WE ALL think we know Dustin Hoffman. It’s not just that the great actor has been on our cinema screens for more than four decades. In 1982, he made the mistake (possibly) of appearing in a film that seemed to offer us a portrait of the artist as he then behaved. Michael Dorsey, protagonist of Sidney Pollack’s imperishable Tootsie, is charming, irritating, fidgety and – most significantly – fanatical about his work. He won’t sit down when playing a tomato in a commercial because it’s not realistic.
By this stage in his career, Hoffman had established just that reputation. He was rumoured to argue incessantly with directors. No take was ever good enough. Tootsie seemed to confirm the impression.
“Tootsie was all my idea,” he chortles. “And my friend Murray Schisgal. We wrote the first draft. It was meant to be a satire on myself. Actors who saw the movie saw it on a different level. We studied with acting teachers like Stella Adler or Lee Strasberg and we saw acting as a craft like writing. You had to know what kind of tomato you were. A writer would know that.”
Did he really cause as much trouble for his associates as Dorsey did for his own colleagues? A key scene finds Michael’s agent, played by Pollack, solidly intoning the words “nobody will hire you”.
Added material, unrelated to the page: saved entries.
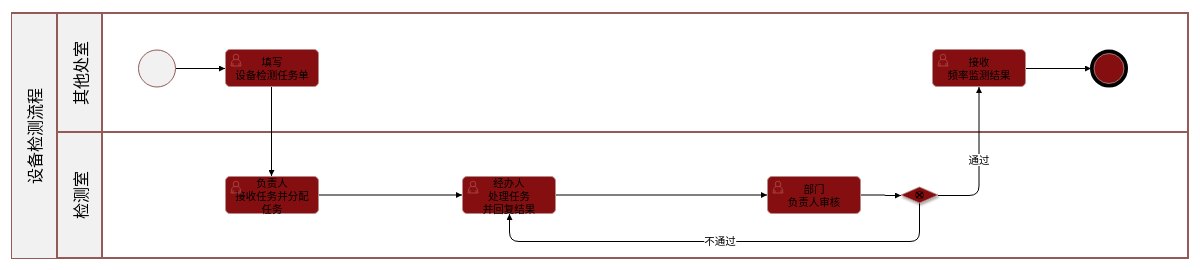
<!DOCTYPE html>
<html lang="zh-CN">
<head>
<meta charset="utf-8">
<title>设备检测流程</title>
<style>
:root {
  --paper: #ffffff;
  --header: #f1f1f1;
  --border: #935a58;
  --task: #850f10;
  --task-edge: #b98a89;
  --ink: #000000;
  --icon: #b04a48;
}
* { box-sizing: border-box; margin: 0; }
body {
  position: relative;
  width: 1200px;
  height: 270px;
  overflow: hidden;
  background: var(--paper);
  color: var(--ink);
  font-family: "Noto Sans CJK SC", "Noto Sans", sans-serif;
}
.pool {
  position: absolute;
  left: 11px;
  top: 12px;
  width: 1178px;
  height: 247px;
  display: grid;
  grid-template-columns: 44px 1fr;
  border: 1px solid var(--border);
  border-width: 2px 1px 1px;
}
.lanes { display: grid; grid-template-rows: 119px 1fr; }
.lane {
  display: grid;
  grid-template-columns: 45px 1fr;
  border: 1px solid var(--border);
  border-width: 0 1px 2px 2px;
}
.lane:last-child { border-bottom-width: 1px; }
.heading {
  display: flex;
  align-items: center;
  justify-content: center;
  background: var(--header);
  font-size: 16px;
  line-height: 20px;
  font-weight: 400;
}
.lane .heading { border-right: 2px solid var(--border); }
.heading span { flex: none; white-space: nowrap; transform: rotate(-90deg); }
.flows { position: absolute; left: 0; top: 0; }
.task {
  position: absolute;
  width: 94px;
  height: 38px;
  display: flex;
  align-items: center;
  justify-content: center;
  border: 1px solid var(--task-edge);
  border-radius: 5px;
  background: var(--task);
  font-size: 10.5px;
  line-height: 13px;
  text-align: center;
  white-space: nowrap;
}
.task svg { position: absolute; left: 4px; top: 3px; }
.fill-in { left: 225px; top: 49px; }
.receive { left: 932px; top: 49px; }
.assign { left: 225px; top: 176px; }
.process { left: 462px; top: 176px; }
.review { left: 767px; top: 176px; }
.flow-label {
  position: absolute;
  transform: translate(-50%, -50%);
  background: var(--paper);
  font-size: 10.5px;
  line-height: 12px;
  white-space: nowrap;
}
.passed { left: 979px; top: 160px; }
.rejected { left: 720px; top: 241px; }
</style>
</head>
<body>
<main class="pool">
  <h1 class="heading"><span>设备检测流程</span></h1>
  <div class="lanes">
    <section class="lane"><h2 class="heading"><span>其他处室</span></h2></section>
    <section class="lane"><h2 class="heading"><span>检测室</span></h2></section>
  </div>
</main>

<svg class="flows" width="1200" height="270" viewBox="0 0 1200 270" aria-hidden="true">
  <defs>
    <marker id="arrow" viewBox="0 0 6 6" refX="6" refY="3" markerWidth="6" markerHeight="6" markerUnits="userSpaceOnUse" orient="auto">
      <path d="M0 0 6 3 0 6Z"/>
    </marker>
    <filter id="shadow" x="-20%" y="-20%" width="140%" height="160%">
      <feDropShadow dx="1" dy="2" stdDeviation="1" flood-opacity=".35"/>
    </filter>
    <g id="user" fill="none" stroke="var(--icon)" stroke-width=".8">
      <circle cx="6" cy="4" r="2.8"/>
      <path d="M4 6Q1 8 1 13H11Q11 8 8 6M3 10V13M9 10V13"/>
    </g>
  </defs>
  <g fill="none" stroke="var(--ink)" marker-end="url(#arrow)">
    <path d="M176 68.5H225" marker-end="url(#arrow)"/>
    <path d="M271.5 87V176" marker-end="url(#arrow)"/>
    <path d="M319 195H462" marker-end="url(#arrow)"/>
    <path d="M556 195H767" marker-end="url(#arrow)"/>
    <path d="M860 195H884L886 195.5H901" marker-end="url(#arrow)"/>
    <path d="M938 195.5H969Q979 195.5 979 186V87" marker-end="url(#arrow)"/>
    <path d="M919.5 203V232Q919.5 241.5 910 241.5H519Q509.5 241.5 509.5 232V214" marker-end="url(#arrow)"/>
    <path d="M1026 68.5H1091" marker-end="url(#arrow)"/>
  </g>
  <circle class="start-event" cx="157" cy="68.5" r="18.5" fill="var(--header)" stroke="var(--border)"/>
  <circle class="end-event" cx="1109" cy="68.5" r="17" fill="var(--task)" stroke="var(--ink)" stroke-width="4"/>
  <circle cx="1109" cy="68.5" r="15" fill="none" stroke="var(--task-edge)" stroke-width=".8"/>
  <g class="gateway">
    <polygon points="901,195 919.5,187 938,195 919.5,203" fill="var(--task)" stroke="var(--task-edge)" stroke-width=".8" filter="url(#shadow)"/>
    <path d="M916 192 923 198M923 192 916 198" stroke="var(--ink)" stroke-width="1.2"/>
    <ellipse cx="919.5" cy="195" rx="4" ry="3.5" fill="none" stroke="var(--ink)" stroke-width=".6"/>
  </g>
</svg>

<div class="task fill-in"><svg width="12" height="14" aria-hidden="true"><use href="#user"/></svg><p>填写<br>设备检测任务单</p></div>
<div class="task receive"><svg width="12" height="14" aria-hidden="true"><use href="#user"/></svg><p>接收<br>频率监测结果</p></div>
<div class="task assign"><svg width="12" height="14" aria-hidden="true"><use href="#user"/></svg><p>负责人<br>接收任务并分配<br>任务</p></div>
<div class="task process"><svg width="12" height="14" aria-hidden="true"><use href="#user"/></svg><p>经办人<br>处理任务<br>并回复结果</p></div>
<div class="task review"><svg width="12" height="14" aria-hidden="true"><use href="#user"/></svg><p>部门<br>负责人审核</p></div>

<span class="flow-label passed">通过</span>
<span class="flow-label rejected">不通过</span>
</body>
</html>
“Hey, I had to convince Sidney to play the part,” he says. “I said: ‘We are having these arguments every day. Let’s put them on film’.”
Hoffman looks impressively unchanged. The hair is grey. The face is creased. But he still comes across as an only slightly less hyper-charged version of the young man who energised American cinema in such movies as The Graduate, Midnight Cowboy and All the President’s Men.
More encouraging still, not a scent of the rumoured stroppiness comes through. Now 75, Hoffman could hardly be warmer or more helpful. Talking at Gatling-gun pace, he powers his way through the entire career without pausing for breath. He laughs at his own mistakes. He drags up embarrassing moments. He’s either an extremely nice fellow, a very good actor or . . . Well, he’s obviously both of those things.
We’ve been brought together to consider his delayed debut as feature director. The amiable Quartet stars Maggie Smith, Billy Connolly, Tom Courtenay and Pauline Collins as squabbling residents of a retirement home for classical musicians. I had heard that he had held off directing for so long out of a strange loyalty to his late father. The old man had always wanted to be a film director, but never quite managed it.
“Yes. I would say that’s right. But it was never conscious on my part. I didn’t want to invade his territory. After years of therapy, that did finally come to me. It might have hurt his feelings if I’d done I when he was still alive.”
Hoffman goes on to explain that his dad travelled to Los Angeles from Chicago during the Great Depression. He dug ditches and then somehow got a job in the props department at Columbia Pictures. An aspiration to direct never flourished and he ended up selling furniture.
Hoffman had no great ambitions to act as a child. Later, while at college, he stumbled into the business largely by accident.
“People often ask: do you come from a dysfunctional family?’ I say: I have never met a family thats functional. I had some notion of being a doctor. Then, in junior college, somebody recommended that I take some acting classes. ‘It’s like gym,’ they said. ‘You get three credits and nobody fails.’ I didn’t think I was any good. But it was the first thing I’d studied where the time passed. It flew by.”